When asked why they took on sustainability as a priority, Caterina Conti, Anvil Knitwear’s chief administrative officer, executive vice president and general counsel, responded, “I don’t think you can afford not to. We have saved millions and millions of dollars. It is just dollars you leave on the table.”
In Nike’s acceptance speech, Hanna Jones stressed, “Sustainability is no longer just a values based question. It’s a core strategic imperative for any company that intends to thrive and grow in the years ahead.”
2. Speak About the Elephant in the Room
With a twist of irony, AEP won the runner-up award for reporting only a few days after NRDC blogged about their efforts to weaken federal clean air standards. Sandy Nessing, Managing Sustainability Director for AEP, explained, “We feel very strongly about being transparent. Yes, there is an elephant in the room around environmental regulations and we would be remiss if we didn’t step up and say here is what we are doing and here is why.”
“We are in a very tight spot, but that doesn’t mean you change your values,” she explained.
AEP is claiming that the time frame to implement the new regulations is too short, but other power companies knew this was coming and invested accordingly. On the one hand, I was impressed with AEP’s approach to name the elephant in the room during its acceptance speech. However, the situation raised some concerns in my mind over the depth of AEP’s commitment to sustainability. And made me curious about the judging criteria.
All submissions were ranked on three key elements: completeness, credibility and communication. Credibility is defined as “assurance from the presentation of evidence that there are organizational structure, processes and controls in place to enable the company to accurately present information on its impacts.” Credibility includes management process, governance and stakeholder inclusion–how feedback is used and how it influences decision-making.

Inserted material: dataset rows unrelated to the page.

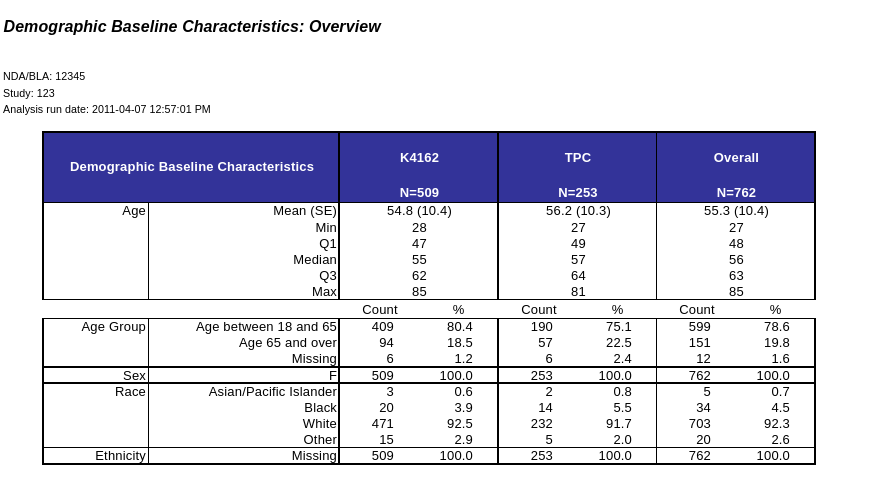
<!DOCTYPE html>
<html lang="en">
<head>
<meta charset="utf-8">
<title>Demographic Baseline Characteristics: Overview</title>
<style>
:root { --ink: #000; --paper: #fff; --head: #339; --head-text: #fff; }
* { box-sizing: border-box; margin: 0; padding: 0; }
html, body { width: 885px; height: 481px; overflow: hidden; background: var(--paper); }
body { color: var(--ink); font-family: "Liberation Sans", Arial, sans-serif; padding-top: 17px; }
h1 { padding-left: 3.5px; font-size: 16px; line-height: 20px; font-style: italic; font-weight: bold; letter-spacing: .08px; }
.meta { padding: 31px 0 0 3px; height: 94px; font-size: 10.7px; line-height: 16.5px; letter-spacing: .06px; }
.report { margin-left: 42px; width: 774px; font-size: 13px; line-height: 16px; letter-spacing: .18px; white-space: nowrap; }
.row { display: grid; grid-template-columns: 107px 191px 159px 158px 159px; height: 16px; }
.row > * { border-right: 2px solid var(--ink); }
.row > :nth-child(1) { border-left: 2px solid var(--ink); border-right-width: 1px; }
.row > :nth-child(4) { border-right-width: 1px; }
.group, .label { text-align: right; padding-right: 1px; }
.group { padding-right: 2px; }
.head { height: 72px; grid-template-columns: 298px 159px 158px 159px; background: var(--head); color: var(--head-text); font-weight: bold; text-align: center; border-top: 2px solid var(--ink); border-bottom: 1px solid var(--ink); }
.head > * { padding-left: 2px; }
.head > :nth-child(1) { border-right-width: 2px; padding-top: 26px; }
.head > :nth-child(3) { border-right-width: 1px; padding-left: 1px; }
.head > :nth-child(4) { border-right-width: 2px; }
.arm { display: flex; flex-direction: column; gap: 19px; padding-top: 17px; }
.stats { border-bottom: 1px solid var(--ink); height: 97px; }
.stats .row:first-child { height: 17px; }
.stats .value { text-align: center; padding-left: 2px; }
.units { height: 18px; padding-top: 2px; }
.units > .pair { border-color: transparent; grid-template-columns: 1fr 1fr; text-align: center; grid-row: 1; padding-left: 1px; }
.units > .pair:nth-child(1) { grid-column: 3; border-left: 0; border-right-width: 2px; }
.units > .pair:nth-child(2) { grid-column: 4; border-right-width: 1px; }
.units > .pair:nth-child(3) { grid-column: 5; }
.units span:last-child { padding-left: 1px; }
.pair { display: grid; grid-template-columns: 54px 79px; text-align: right; }
.counts { border-top: 1px solid var(--ink); }
.section { position: relative; }
.section::after { content: ""; position: absolute; left: 0; right: 0; bottom: -1px; height: 2px; background: var(--ink); }
.section.thin::after { height: 1px; }
.section + .section .row > * { padding-top: 1px; }
.section:last-child .row { height: 17px; }
</style>
</head>
<body>
<h1>Demographic Baseline Characteristics: Overview</h1>
<div class="meta">
  <p>NDA/BLA: 12345</p>
  <p>Study: 123</p>
  <p>Analysis run date: 2011-04-07 12:57:01 PM</p>
</div>
<main class="report">
  <div class="row head">
    <div>Demographic Baseline Characteristics</div>
    <div class="arm"><span>K4162</span><span>N=509</span></div>
    <div class="arm"><span>TPC</span><span>N=253</span></div>
    <div class="arm"><span>Overall</span><span>N=762</span></div>
  </div>
  <div class="stats">
    <div class="row"><div class="group">Age</div><div class="label">Mean (SE)</div><div class="value">54.8 (10.4)</div><div class="value">56.2 (10.3)</div><div class="value">55.3 (10.4)</div></div>
    <div class="row"><div class="group"></div><div class="label">Min</div><div class="value">28</div><div class="value">27</div><div class="value">27</div></div>
    <div class="row"><div class="group"></div><div class="label">Q1</div><div class="value">47</div><div class="value">49</div><div class="value">48</div></div>
    <div class="row"><div class="group"></div><div class="label">Median</div><div class="value">55</div><div class="value">57</div><div class="value">56</div></div>
    <div class="row"><div class="group"></div><div class="label">Q3</div><div class="value">62</div><div class="value">64</div><div class="value">63</div></div>
    <div class="row"><div class="group"></div><div class="label">Max</div><div class="value">85</div><div class="value">81</div><div class="value">85</div></div>
  </div>
  <div class="row units">
    <div class="pair"><span>Count</span><span>%</span></div>
    <div class="pair"><span>Count</span><span>%</span></div>
    <div class="pair"><span>Count</span><span>%</span></div>
  </div>
  <div class="counts">
    <div class="section">
      <div class="row"><div class="group">Age Group</div><div class="label">Age between 18 and 65</div><div class="pair"><span>409</span><span>80.4</span></div><div class="pair"><span>190</span><span>75.1</span></div><div class="pair"><span>599</span><span>78.6</span></div></div>
      <div class="row"><div class="group"></div><div class="label">Age 65 and over</div><div class="pair"><span>94</span><span>18.5</span></div><div class="pair"><span>57</span><span>22.5</span></div><div class="pair"><span>151</span><span>19.8</span></div></div>
      <div class="row"><div class="group"></div><div class="label">Missing</div><div class="pair"><span>6</span><span>1.2</span></div><div class="pair"><span>6</span><span>2.4</span></div><div class="pair"><span>12</span><span>1.6</span></div></div>
    </div>
    <div class="section">
      <div class="row"><div class="group">Sex</div><div class="label">F</div><div class="pair"><span>509</span><span>100.0</span></div><div class="pair"><span>253</span><span>100.0</span></div><div class="pair"><span>762</span><span>100.0</span></div></div>
    </div>
    <div class="section thin">
      <div class="row"><div class="group">Race</div><div class="label">Asian/Pacific Islander</div><div class="pair"><span>3</span><span>0.6</span></div><div class="pair"><span>2</span><span>0.8</span></div><div class="pair"><span>5</span><span>0.7</span></div></div>
      <div class="row"><div class="group"></div><div class="label">Black</div><div class="pair"><span>20</span><span>3.9</span></div><div class="pair"><span>14</span><span>5.5</span></div><div class="pair"><span>34</span><span>4.5</span></div></div>
      <div class="row"><div class="group"></div><div class="label">White</div><div class="pair"><span>471</span><span>92.5</span></div><div class="pair"><span>232</span><span>91.7</span></div><div class="pair"><span>703</span><span>92.3</span></div></div>
      <div class="row"><div class="group"></div><div class="label">Other</div><div class="pair"><span>15</span><span>2.9</span></div><div class="pair"><span>5</span><span>2.0</span></div><div class="pair"><span>20</span><span>2.6</span></div></div>
    </div>
    <div class="section">
      <div class="row"><div class="group">Ethnicity</div><div class="label">Missing</div><div class="pair"><span>509</span><span>100.0</span></div><div class="pair"><span>253</span><span>100.0</span></div><div class="pair"><span>762</span><span>100.0</span></div></div>
    </div>
  </div>
</main>
</body>
</html>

The judges rewarded AEP for identifying “its position on difficult issues and where its position may have differed from its stakeholders.” In the advice section, the judges offered some recommendations to AEP, such as be more transparent about discussing the risks to AEP’s business model–which currently has high carbon impact.
3. Bloomberg Steps Up on Sustainability (and ESG data)
While not an award winner (yet), it was interesting to see Bloomberg at the conference, with its trademark terminal live and running. If you are not publicly reporting on sustainability performance, or filling out its detailed environmental, social and governance (ESG) questionnaire, your company performance will not be included in the Bloomberg system. Could be a lost opportunities because more and more investors are using the Bloomberg ESG data, according to Fast Company.
While some companies still don’t seem to take socially responsible investing (SRI) very seriously, if the turnout at Ceres is any indication, SRI is here to stay. Chad Spitler, Director at BlackRock, mentioned to me at lunch that they have $3 trillion in assets and 8 percent are invested socially responsibly. The California State Teachers Retirement System (CalSTRS), which manages $152.9 billion in assets, announced they plan to speed up a program aimed at getting its outside fund managers to incorporate environmental, social and governance criteria in their decision-making, including small-ca[ companies.
I got one of the coveted hard copies of Bloomberg’s new sustainability report. They have committed to reducing its carbon footprint by 50 percent by 2013 from 2007 levels. For every $1 invested in environmental management the company saved $2 in operating costs, ending where we started. If sustainability investments reap 100 percent returns, what’s not to like? However, looks like the metric tons/$million ratio went from 22 to 28, an increase of 16 percent including acquisitions. The growth in direct emissions seems to come from data centers. Someone is going to be busy at Bloomberg over the next year to meet their carbon reduction goal.